Exercise brief: Search the records below for the word "filter". Pull out each line that has it.
★ ★ ★ ★ ★ ★ ★
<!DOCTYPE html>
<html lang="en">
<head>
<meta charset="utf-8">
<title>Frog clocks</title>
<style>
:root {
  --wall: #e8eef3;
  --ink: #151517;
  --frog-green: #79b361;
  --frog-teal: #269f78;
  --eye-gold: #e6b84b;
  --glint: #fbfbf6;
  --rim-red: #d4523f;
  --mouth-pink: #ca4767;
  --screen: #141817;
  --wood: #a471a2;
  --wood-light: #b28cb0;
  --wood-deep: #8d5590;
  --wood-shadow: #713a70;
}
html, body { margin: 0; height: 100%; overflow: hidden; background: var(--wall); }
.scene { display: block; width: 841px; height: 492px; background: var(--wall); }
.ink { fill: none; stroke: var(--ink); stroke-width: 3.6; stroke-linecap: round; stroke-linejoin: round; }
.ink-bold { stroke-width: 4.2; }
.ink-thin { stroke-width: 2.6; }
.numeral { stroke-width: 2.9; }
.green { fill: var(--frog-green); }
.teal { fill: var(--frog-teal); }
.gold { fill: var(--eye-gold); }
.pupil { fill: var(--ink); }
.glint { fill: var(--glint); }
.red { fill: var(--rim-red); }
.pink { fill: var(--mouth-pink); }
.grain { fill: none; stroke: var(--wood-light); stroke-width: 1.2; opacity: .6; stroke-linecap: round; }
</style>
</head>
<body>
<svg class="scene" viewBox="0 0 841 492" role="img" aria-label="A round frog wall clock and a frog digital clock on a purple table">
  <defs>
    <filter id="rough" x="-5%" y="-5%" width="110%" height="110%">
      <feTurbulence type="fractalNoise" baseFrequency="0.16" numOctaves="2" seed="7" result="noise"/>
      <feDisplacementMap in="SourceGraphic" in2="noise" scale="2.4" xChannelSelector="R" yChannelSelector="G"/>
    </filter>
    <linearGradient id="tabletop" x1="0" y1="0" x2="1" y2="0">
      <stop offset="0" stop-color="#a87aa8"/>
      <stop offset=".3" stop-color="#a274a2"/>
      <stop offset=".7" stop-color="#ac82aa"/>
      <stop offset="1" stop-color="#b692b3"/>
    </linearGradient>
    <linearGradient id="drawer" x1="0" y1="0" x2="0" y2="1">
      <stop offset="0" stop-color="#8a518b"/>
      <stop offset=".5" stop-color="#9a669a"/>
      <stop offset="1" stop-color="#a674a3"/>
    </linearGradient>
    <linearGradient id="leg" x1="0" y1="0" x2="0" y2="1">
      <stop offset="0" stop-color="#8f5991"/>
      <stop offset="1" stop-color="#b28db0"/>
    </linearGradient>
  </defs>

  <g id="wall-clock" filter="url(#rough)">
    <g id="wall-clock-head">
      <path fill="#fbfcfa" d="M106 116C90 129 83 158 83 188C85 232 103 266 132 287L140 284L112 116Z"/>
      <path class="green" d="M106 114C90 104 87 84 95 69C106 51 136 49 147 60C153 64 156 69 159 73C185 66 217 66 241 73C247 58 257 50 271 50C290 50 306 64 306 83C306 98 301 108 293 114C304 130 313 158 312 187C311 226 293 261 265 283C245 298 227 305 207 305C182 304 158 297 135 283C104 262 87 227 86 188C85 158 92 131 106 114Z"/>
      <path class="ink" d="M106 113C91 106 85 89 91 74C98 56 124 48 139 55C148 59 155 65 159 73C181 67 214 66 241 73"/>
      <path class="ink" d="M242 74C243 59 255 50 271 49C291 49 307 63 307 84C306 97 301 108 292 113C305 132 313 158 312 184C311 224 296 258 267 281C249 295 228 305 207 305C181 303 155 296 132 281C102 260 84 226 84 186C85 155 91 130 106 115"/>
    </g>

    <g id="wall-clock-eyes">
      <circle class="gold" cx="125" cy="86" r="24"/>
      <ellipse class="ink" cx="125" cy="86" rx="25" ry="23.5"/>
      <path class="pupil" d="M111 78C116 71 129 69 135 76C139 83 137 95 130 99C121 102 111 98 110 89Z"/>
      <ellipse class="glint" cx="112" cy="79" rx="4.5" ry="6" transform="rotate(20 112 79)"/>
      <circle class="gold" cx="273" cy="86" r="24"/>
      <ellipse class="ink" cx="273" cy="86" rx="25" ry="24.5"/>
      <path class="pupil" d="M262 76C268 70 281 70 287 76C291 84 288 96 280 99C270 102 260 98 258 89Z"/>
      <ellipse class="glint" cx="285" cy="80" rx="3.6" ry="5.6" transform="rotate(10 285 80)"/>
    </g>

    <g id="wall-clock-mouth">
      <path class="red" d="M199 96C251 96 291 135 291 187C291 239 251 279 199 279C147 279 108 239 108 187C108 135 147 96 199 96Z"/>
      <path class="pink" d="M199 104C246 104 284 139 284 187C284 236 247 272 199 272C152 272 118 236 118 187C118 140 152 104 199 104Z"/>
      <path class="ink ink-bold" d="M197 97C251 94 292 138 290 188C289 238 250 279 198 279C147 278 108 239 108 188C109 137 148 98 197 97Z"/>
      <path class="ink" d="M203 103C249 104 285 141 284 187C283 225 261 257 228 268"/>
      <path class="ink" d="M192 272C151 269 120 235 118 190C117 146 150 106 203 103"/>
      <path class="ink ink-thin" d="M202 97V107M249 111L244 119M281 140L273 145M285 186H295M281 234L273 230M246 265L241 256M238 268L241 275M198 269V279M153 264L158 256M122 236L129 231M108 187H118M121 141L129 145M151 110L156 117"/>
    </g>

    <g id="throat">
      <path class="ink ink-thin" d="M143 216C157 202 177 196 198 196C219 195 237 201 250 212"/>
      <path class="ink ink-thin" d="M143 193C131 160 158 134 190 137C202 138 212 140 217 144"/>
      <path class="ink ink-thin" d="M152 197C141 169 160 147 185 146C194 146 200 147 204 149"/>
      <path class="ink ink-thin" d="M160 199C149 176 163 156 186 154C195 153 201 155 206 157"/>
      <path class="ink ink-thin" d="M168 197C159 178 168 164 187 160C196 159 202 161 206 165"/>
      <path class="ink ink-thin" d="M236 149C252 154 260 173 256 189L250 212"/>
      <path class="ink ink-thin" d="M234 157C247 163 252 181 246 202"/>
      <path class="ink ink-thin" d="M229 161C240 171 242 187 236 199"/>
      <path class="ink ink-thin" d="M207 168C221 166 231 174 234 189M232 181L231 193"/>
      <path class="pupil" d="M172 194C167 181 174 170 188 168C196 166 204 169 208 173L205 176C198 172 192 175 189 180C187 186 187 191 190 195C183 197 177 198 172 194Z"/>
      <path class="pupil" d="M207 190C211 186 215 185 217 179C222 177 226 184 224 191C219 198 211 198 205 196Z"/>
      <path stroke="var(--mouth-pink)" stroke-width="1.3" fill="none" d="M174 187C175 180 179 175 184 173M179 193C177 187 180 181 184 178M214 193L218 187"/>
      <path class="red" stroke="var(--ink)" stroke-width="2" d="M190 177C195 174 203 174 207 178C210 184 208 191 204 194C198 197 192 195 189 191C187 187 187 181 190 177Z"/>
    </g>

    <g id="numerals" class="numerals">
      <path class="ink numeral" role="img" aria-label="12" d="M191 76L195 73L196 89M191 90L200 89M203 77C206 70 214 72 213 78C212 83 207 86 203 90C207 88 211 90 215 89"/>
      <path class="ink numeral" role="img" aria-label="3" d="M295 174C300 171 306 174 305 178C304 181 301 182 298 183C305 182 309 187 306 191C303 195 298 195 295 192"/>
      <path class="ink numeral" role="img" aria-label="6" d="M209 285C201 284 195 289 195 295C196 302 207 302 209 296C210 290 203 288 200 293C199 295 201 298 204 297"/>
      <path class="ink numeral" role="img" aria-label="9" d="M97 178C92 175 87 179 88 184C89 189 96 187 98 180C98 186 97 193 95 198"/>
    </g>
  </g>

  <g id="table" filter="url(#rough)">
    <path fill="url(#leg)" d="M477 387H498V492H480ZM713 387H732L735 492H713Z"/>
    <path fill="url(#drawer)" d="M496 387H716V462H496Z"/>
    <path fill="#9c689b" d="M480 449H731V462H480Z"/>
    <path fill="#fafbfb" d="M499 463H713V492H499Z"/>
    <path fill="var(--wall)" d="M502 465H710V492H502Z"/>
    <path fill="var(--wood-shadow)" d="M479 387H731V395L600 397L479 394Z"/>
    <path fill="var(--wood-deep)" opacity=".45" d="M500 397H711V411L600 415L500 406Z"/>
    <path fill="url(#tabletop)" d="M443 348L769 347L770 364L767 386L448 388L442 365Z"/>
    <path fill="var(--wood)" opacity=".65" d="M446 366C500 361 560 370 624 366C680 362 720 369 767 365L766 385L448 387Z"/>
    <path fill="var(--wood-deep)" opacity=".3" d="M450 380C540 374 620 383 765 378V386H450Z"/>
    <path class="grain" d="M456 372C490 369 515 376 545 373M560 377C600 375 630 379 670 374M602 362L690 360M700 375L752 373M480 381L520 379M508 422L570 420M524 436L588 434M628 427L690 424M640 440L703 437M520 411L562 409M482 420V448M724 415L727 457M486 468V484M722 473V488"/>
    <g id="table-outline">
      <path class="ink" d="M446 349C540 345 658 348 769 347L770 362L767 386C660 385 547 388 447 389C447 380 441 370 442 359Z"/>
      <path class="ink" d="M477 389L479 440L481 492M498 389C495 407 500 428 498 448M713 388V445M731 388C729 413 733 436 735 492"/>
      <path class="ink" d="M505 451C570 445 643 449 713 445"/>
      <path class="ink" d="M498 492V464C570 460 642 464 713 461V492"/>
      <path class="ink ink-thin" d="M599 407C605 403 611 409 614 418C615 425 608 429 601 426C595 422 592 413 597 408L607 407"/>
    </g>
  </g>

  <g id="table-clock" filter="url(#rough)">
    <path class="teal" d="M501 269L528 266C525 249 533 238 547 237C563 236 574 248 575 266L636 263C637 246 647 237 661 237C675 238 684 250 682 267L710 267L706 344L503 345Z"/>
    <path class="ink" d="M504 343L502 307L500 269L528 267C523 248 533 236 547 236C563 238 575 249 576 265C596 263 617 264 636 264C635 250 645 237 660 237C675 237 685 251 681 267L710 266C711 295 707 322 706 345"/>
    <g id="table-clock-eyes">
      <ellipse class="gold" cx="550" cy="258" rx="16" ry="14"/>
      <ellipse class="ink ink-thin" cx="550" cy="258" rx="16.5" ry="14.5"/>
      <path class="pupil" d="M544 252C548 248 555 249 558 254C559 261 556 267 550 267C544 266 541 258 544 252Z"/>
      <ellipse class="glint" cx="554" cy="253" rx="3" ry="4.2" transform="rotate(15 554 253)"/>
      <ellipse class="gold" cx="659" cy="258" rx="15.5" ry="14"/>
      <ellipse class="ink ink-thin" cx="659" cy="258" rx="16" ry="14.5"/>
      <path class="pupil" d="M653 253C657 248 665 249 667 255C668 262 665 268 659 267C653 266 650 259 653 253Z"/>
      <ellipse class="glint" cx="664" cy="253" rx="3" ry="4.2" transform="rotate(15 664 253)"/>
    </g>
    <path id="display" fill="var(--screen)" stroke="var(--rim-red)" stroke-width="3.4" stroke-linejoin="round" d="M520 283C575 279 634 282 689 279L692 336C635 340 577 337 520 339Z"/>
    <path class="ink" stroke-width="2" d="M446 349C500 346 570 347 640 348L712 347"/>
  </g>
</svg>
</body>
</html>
★ ★ ★ ★ ★ ★ ★
Exercise solution:
    <filter id="rough" x="-5%" y="-5%" width="110%" height="110%">
    </filter>
  <g id="wall-clock" filter="url(#rough)">
  <g id="table" filter="url(#rough)">
  <g id="table-clock" filter="url(#rough)">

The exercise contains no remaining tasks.